The production of this matrix comes at a pivotal moment. It continues the work the NYPD has been engaged in over the past seven years to adopt a series of significant reforms including: the development of the Neighborhood Policing philosophy; the distribution of body-worn cameras to all officers; significant revisions to our use of force policies; and the implementation of implicit bias and crisis intervention training. The matrix gives the members of the Department and the members of the public a clearer understanding of how penalties will be imposed when officers are found guilty of, or plead guilty to, disciplinary charges and eliminates the perception of favoritism or bias that can undermine the legitimacy of the disciplinary process. Moreover, the matrix reflects the Police Commissioner's commitment that every member of the service is held accountable for his or her conduct based upon reasonable standards and preserves the fundamental concept of police discretion.

On February 4, 2021, the NYPD and Civilian Complaint Review Board signed a memorandum of understanding to strengthen the disciplinary matrix and ensure greater transparency around the disciplinary process. Specifically, this MOU: confirms that the NYPD and CCRB will use the matrix as a framework to guide penalties for officer misconduct; requires the NYPD and CCRB to describe, in writing, the basis for any departures from the matrix and make such document publicly available; reiterates the Police Commissioner’s obligation to notify the CCRB when he intends to impose a penalty that is less than CCRB’s recommendation and make that determination publicly available; and ensures CCRB’s access to officer employment history for any substantiated allegations.

2019 Overview

In 2019, the NYPD closed discipline cases involving 339 uniformed members of service (UMOS). This does not include UMOS who received command level discipline.

In 2019, there were 79 department trials. Of these, 13 UMOS pled guilty to the underlying charges and had a mitigation hearing, 49 were found guilty of at least one charge after trial, and 17 UMOS were found not guilty of all charges. The majority of charges involved violations of department rules (189 UMOS) and DWI/alcohol related or force related infractions (26 UMOS each).

Of the 322 UMOS that pleaded or were found guilty after trial:

  • 3.1% were dismissed from the department.
  • 5.3% submitted for service or vested retirement from the department. The top three charges for forced separation were department rule violations, DWI/alcohol related infractions, and unlawful/criminal conduct.
  • 29.2% resulted in dismissal probation with forfeited penalty days. The top two charges for those receiving this combination of penalties were violation of department rules and DWI/alcohol-related.
  • Reprimand was not used as a penalty in any disciplinary cases closed in 2019.
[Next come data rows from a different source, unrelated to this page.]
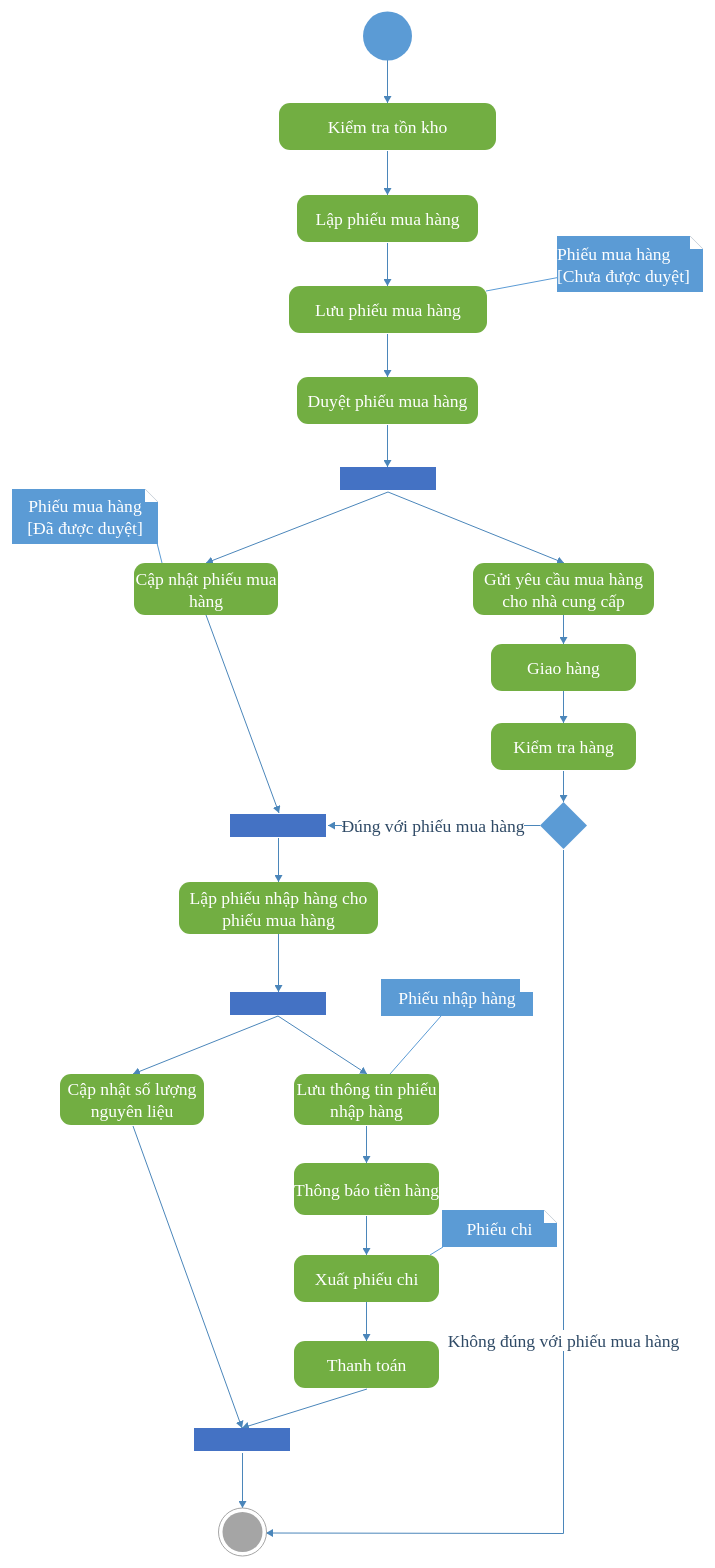
<!DOCTYPE html>
<html lang="vi">
<head>
<meta charset="utf-8">
<title>Sơ đồ hoạt động mua hàng</title>
<style>
:root {
  --paper: #ffffff;
  --action: #72ae42;
  --note: #5b9bd5;
  --bar: #4472c4;
  --line: #4b86ba;
  --label: #2f4a66;
  --end: #a5a5a5;
  --fold: #cfd6dd;
}
* { box-sizing: border-box; }
html, body { margin: 0; padding: 0; }
body { width: 715px; height: 1568px; overflow: hidden; background: var(--paper); }
.diagram {
  position: relative;
  width: 715px;
  height: 1568px;
  overflow: hidden;
  font: 17.6px/22px "Liberation Serif", "Times New Roman", serif;
  color: var(--paper);
}
.edges { position: absolute; left: 0; top: 0; }
.action, .note, .bar, .guard {
  position: absolute;
  left: var(--x);
  top: var(--y);
  width: var(--w);
  height: var(--h);
  display: flex;
  align-items: center;
  justify-content: center;
  text-align: center;
  white-space: nowrap;
}
.action { background: var(--action); border-radius: 11px; padding-top: 1px; }
.note { background: var(--note); padding-top: 1px; }
.note::after {
  content: "";
  position: absolute;
  right: 0;
  top: 0;
  width: 13px;
  height: 13px;
  background: linear-gradient(to top right, var(--paper) 46%, var(--fold) 48% 52%, var(--paper) 54%);
}
.note.plain::after { background: var(--paper); }
.note.left { justify-content: flex-start; text-align: left; }
.bar { --w: 96px; --h: 23px; background: var(--bar); }
.guard { background: var(--paper); color: var(--label); --h: 21px; }
</style>
</head>
<body>
<main class="diagram">
  <svg class="edges" width="715" height="1568" viewBox="0 0 715 1568" aria-hidden="true">
    <defs>
      <marker id="arrow" markerUnits="userSpaceOnUse" markerWidth="8" markerHeight="8" refX="7" refY="4" orient="auto">
        <polygon points="0,0 7,4 0,8" fill="var(--line)"/>
      </marker>
    </defs>
    <g class="flows" fill="none" stroke="var(--line)" stroke-width="1" marker-end="url(#arrow)">
      <path d="M387.5 60V103" marker-end="url(#arrow)"/>
      <path d="M387.5 151V195" marker-end="url(#arrow)"/>
      <path d="M387.5 243V286" marker-end="url(#arrow)"/>
      <path d="M387.5 334V377" marker-end="url(#arrow)"/>
      <path d="M387.5 425V467" marker-end="url(#arrow)"/>
      <path d="M388 492L206 563" marker-end="url(#arrow)"/>
      <path d="M388 492L564 563" marker-end="url(#arrow)"/>
      <path d="M563.5 615V644" marker-end="url(#arrow)"/>
      <path d="M563.5 691V723" marker-end="url(#arrow)"/>
      <path d="M563.5 771V802" marker-end="url(#arrow)"/>
      <path d="M206 615L279 813" marker-end="url(#arrow)"/>
      <path d="M540 825.5H328" marker-end="url(#arrow)"/>
      <path d="M278.5 838V882" marker-end="url(#arrow)"/>
      <path d="M278.5 934V992" marker-end="url(#arrow)"/>
      <path d="M278 1016L133 1074" marker-end="url(#arrow)"/>
      <path d="M278 1016L367 1074" marker-end="url(#arrow)"/>
      <path d="M366.5 1126V1163" marker-end="url(#arrow)"/>
      <path d="M366.5 1216V1255" marker-end="url(#arrow)"/>
      <path d="M366.5 1302V1341" marker-end="url(#arrow)"/>
      <path d="M133 1126L242 1428" marker-end="url(#arrow)"/>
      <path d="M367 1389L242 1428" marker-end="url(#arrow)"/>
      <path d="M242.5 1453V1508" marker-end="url(#arrow)"/>
      <path d="M563.5 850V1533.5L266 1533" marker-end="url(#arrow)"/>
    </g>
    <g class="note-links" stroke="var(--note)" stroke-width="1">
      <line x1="486" y1="291" x2="558" y2="277.5"/>
      <line x1="157" y1="543" x2="162" y2="563"/>
      <line x1="441" y1="1016" x2="390" y2="1074"/>
      <line x1="443" y1="1247" x2="430" y2="1255"/>
    </g>
    <circle class="start" cx="387.5" cy="36" r="24.5" fill="var(--note)"/>
    <polygon class="decision" points="563.5,802 587,825.5 563.5,849 540,825.5" fill="var(--note)"/>
    <g class="finish">
      <circle cx="242.5" cy="1532" r="24" fill="var(--paper)" stroke="var(--end)"/>
      <circle cx="242.5" cy="1532" r="20" fill="var(--end)"/>
    </g>
  </svg>

  <div class="action" style="--x:279px;--y:103px;--w:217px;--h:47px">Kiểm tra tồn kho</div>
  <div class="action" style="--x:297px;--y:195px;--w:181px;--h:47px">Lập phiếu mua hàng</div>
  <div class="action" style="--x:289px;--y:286px;--w:198px;--h:47px">Lưu phiếu mua hàng</div>
  <div class="note left" style="--x:557px;--y:236px;--w:146px;--h:56px">Phiếu mua hàng<br>[Chưa được duyệt]</div>
  <div class="action" style="--x:297px;--y:377px;--w:181px;--h:47px">Duyệt phiếu mua hàng</div>
  <div class="bar" style="--x:340px;--y:467px"></div>

  <div class="note" style="--x:12px;--y:489px;--w:146px;--h:55px">Phiếu mua hàng<br>[Đã được duyệt]</div>
  <div class="action" style="--x:134px;--y:563px;--w:144px;--h:52px">Cập nhật phiếu mua<br>hàng</div>
  <div class="action" style="--x:473px;--y:563px;--w:181px;--h:52px">Gửi yêu cầu mua hàng<br>cho nhà cung cấp</div>
  <div class="action" style="--x:491px;--y:644px;--w:145px;--h:47px">Giao hàng</div>
  <div class="action" style="--x:491px;--y:723px;--w:145px;--h:47px">Kiểm tra hàng</div>
  <div class="guard" style="--x:342px;--y:815px;--w:182px">Đúng với phiếu mua hàng</div>

  <div class="bar" style="--x:230px;--y:814px"></div>
  <div class="action" style="--x:179px;--y:882px;--w:199px;--h:52px">Lập phiếu nhập hàng cho<br>phiếu mua hàng</div>
  <div class="bar" style="--x:230px;--y:992px"></div>
  <div class="note plain" style="--x:381px;--y:979px;--w:152px;--h:37px">Phiếu nhập hàng</div>

  <div class="action" style="--x:60px;--y:1074px;--w:144px;--h:51px">Cập nhật số lượng<br>nguyên liệu</div>
  <div class="action" style="--x:294px;--y:1074px;--w:145px;--h:51px">Lưu thông tin phiếu<br>nhập hàng</div>
  <div class="action" style="--x:294px;--y:1163px;--w:145px;--h:52px">Thông báo tiền hàng</div>
  <div class="note" style="--x:442px;--y:1210px;--w:115px;--h:37px">Phiếu chi</div>
  <div class="action" style="--x:294px;--y:1255px;--w:145px;--h:47px">Xuất phiếu chi</div>
  <div class="action" style="--x:294px;--y:1341px;--w:145px;--h:47px">Thanh toán</div>
  <div class="guard" style="--x:447px;--y:1330px;--w:233px">Không đúng với phiếu mua hàng</div>
  <div class="bar" style="--x:194px;--y:1428px"></div>
</main>
</body>
</html>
2019 charges to penalties

**This number includes officers who were found not guilty of all charges after trial.

***This number includes officers who pled guilty and entered into settlement agreements, pled guilty and testified in mitigation of the penalty, and those who were found guilty after trial.

The graph below outlines the top charges served to the 322, or 95%, of UMOS charged with a disciplinary case who pleaded guilty and entered into settlement agreements or were found guilty after trial.

UMOS found guilty after trial

*Percentages based on total number of UMOS who pleaded or were found guilty of disciplinary charges after trial.

The NYPD’s efforts to create greater accountability is a work in progress. It is ever-evolving to reflect the department’s high standards for the policing profession. What follows are links to some of our most important policies and reports, and data sets, that shed light on our performance and innovations for this integral portion of our public service mission.